▶ _WHAT THIS TASK INVOLVES_
Check each line of the data, and copy those where "guard" appears.

Saved data entries
Segment Open

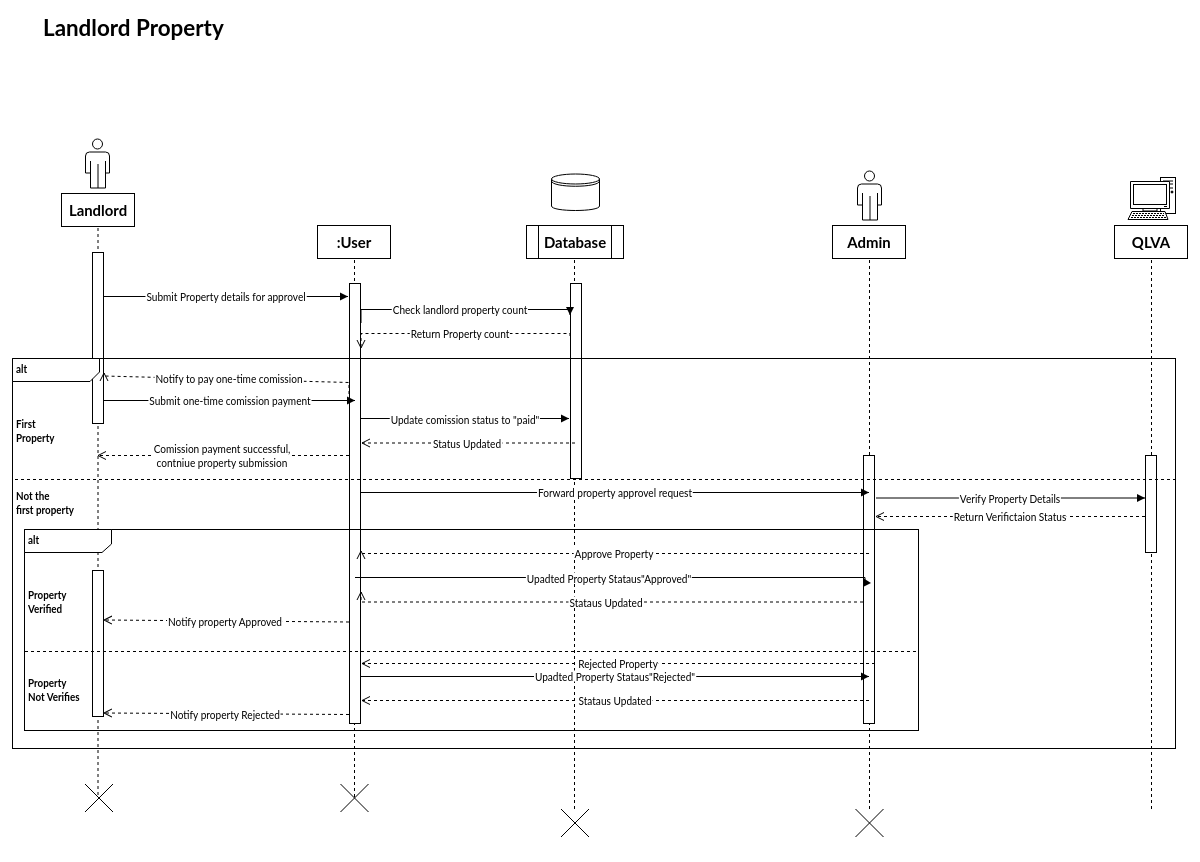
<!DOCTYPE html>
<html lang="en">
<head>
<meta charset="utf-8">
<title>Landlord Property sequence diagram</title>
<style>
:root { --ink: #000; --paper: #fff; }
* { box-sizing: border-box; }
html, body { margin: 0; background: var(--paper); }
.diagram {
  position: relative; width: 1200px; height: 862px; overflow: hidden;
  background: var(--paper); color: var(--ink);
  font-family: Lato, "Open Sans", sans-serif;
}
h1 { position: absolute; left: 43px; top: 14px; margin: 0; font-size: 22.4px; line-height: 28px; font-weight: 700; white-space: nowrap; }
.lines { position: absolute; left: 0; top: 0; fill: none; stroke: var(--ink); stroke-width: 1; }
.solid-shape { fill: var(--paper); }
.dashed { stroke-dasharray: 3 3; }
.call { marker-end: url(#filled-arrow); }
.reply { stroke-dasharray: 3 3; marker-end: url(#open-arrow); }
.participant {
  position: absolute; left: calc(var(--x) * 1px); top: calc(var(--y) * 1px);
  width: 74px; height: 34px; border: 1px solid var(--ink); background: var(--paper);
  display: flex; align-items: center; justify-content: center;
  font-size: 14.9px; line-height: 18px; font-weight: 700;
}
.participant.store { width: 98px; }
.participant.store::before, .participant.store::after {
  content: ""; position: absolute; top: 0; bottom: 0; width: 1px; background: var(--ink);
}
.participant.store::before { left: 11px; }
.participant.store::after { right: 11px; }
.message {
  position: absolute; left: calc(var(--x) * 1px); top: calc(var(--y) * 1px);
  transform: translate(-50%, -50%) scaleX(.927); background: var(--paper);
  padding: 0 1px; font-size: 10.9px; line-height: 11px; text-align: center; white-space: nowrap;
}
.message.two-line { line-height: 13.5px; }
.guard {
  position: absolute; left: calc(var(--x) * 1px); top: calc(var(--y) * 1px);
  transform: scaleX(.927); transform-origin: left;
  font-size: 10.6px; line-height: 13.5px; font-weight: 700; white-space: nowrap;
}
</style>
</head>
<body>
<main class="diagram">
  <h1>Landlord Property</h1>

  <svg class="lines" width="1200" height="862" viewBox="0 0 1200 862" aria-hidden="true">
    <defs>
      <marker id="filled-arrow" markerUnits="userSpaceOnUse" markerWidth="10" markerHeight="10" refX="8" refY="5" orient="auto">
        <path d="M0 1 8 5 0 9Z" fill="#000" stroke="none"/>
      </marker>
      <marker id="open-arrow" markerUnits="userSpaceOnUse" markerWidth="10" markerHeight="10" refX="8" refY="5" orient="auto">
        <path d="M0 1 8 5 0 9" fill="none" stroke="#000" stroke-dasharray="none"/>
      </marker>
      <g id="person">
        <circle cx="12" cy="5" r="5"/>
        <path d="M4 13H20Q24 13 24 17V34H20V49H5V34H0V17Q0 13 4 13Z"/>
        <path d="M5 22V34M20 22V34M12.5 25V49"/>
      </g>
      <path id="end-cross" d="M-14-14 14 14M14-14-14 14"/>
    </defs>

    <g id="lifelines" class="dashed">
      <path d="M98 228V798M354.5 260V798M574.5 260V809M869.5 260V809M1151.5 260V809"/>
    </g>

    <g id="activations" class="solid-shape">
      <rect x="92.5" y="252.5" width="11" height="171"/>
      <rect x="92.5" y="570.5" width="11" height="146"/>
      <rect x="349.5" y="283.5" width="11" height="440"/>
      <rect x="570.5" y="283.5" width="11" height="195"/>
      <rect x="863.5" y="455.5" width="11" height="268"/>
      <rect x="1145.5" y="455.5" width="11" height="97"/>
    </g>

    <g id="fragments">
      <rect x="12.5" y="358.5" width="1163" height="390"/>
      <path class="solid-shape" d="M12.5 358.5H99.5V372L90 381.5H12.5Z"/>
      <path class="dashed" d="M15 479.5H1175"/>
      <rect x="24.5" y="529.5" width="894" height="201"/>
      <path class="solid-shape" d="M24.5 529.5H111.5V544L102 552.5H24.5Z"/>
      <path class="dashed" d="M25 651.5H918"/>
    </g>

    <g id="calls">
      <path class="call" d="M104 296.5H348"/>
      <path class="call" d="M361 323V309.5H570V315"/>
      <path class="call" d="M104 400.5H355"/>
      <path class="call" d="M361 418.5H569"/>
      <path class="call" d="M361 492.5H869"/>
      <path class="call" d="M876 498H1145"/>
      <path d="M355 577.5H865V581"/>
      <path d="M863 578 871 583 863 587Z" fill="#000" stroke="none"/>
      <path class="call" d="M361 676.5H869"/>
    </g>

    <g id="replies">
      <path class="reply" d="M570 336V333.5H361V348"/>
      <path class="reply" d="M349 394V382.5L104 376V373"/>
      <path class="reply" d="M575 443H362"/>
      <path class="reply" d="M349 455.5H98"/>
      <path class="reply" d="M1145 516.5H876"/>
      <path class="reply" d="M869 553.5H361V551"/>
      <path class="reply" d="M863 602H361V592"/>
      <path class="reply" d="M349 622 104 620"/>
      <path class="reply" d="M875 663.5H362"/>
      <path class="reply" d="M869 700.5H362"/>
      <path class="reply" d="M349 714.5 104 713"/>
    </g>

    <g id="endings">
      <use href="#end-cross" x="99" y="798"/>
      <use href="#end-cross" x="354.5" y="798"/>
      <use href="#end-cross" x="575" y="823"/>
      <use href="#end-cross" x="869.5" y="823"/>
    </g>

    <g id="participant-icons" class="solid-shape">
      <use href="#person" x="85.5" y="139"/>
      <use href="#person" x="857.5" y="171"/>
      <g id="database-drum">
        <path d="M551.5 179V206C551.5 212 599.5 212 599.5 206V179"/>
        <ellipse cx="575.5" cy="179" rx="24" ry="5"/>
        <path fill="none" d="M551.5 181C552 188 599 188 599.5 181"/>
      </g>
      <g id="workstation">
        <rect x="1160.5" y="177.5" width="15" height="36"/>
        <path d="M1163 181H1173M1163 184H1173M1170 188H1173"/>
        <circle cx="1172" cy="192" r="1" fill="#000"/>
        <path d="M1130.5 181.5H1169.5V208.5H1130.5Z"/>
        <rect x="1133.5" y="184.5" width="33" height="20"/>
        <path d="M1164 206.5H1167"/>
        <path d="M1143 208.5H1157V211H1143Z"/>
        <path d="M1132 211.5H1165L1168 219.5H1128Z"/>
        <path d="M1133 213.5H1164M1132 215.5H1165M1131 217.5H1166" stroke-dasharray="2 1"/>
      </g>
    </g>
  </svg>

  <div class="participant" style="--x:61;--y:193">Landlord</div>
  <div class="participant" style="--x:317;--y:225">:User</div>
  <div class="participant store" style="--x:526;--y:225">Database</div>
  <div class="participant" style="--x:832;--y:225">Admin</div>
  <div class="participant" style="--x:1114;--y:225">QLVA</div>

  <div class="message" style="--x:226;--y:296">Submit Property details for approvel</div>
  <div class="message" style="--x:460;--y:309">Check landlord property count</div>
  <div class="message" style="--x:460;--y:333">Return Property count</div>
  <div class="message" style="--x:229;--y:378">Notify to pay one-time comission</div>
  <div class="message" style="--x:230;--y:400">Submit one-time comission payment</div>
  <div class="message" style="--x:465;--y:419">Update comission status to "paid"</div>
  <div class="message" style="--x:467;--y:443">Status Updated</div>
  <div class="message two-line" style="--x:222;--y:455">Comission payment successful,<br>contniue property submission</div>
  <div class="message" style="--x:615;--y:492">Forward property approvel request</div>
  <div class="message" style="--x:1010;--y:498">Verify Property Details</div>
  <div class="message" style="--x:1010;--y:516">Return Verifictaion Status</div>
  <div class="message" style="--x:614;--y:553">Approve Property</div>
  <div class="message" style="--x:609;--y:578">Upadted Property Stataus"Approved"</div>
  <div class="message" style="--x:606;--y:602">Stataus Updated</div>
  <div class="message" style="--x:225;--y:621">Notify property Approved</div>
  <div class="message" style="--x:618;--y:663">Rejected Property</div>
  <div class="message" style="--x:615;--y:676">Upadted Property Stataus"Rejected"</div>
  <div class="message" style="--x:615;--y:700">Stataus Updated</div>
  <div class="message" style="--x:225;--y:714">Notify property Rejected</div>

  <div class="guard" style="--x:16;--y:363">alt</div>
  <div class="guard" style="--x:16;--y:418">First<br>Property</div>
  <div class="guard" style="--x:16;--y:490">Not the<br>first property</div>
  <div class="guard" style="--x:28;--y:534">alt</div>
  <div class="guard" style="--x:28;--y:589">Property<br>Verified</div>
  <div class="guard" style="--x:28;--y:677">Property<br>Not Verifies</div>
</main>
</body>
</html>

Segment Closed

▶ _SOLUTION TO THIS EXERCISE_
.guard {
  <div class="guard" style="--x:16;--y:363">alt</div>
  <div class="guard" style="--x:16;--y:418">First<br>Property</div>
  <div class="guard" style="--x:16;--y:490">Not the<br>first property</div>
  <div class="guard" style="--x:28;--y:534">alt</div>
  <div class="guard" style="--x:28;--y:589">Property<br>Verified</div>
  <div class="guard" style="--x:28;--y:677">Property<br>Not Verifies</div>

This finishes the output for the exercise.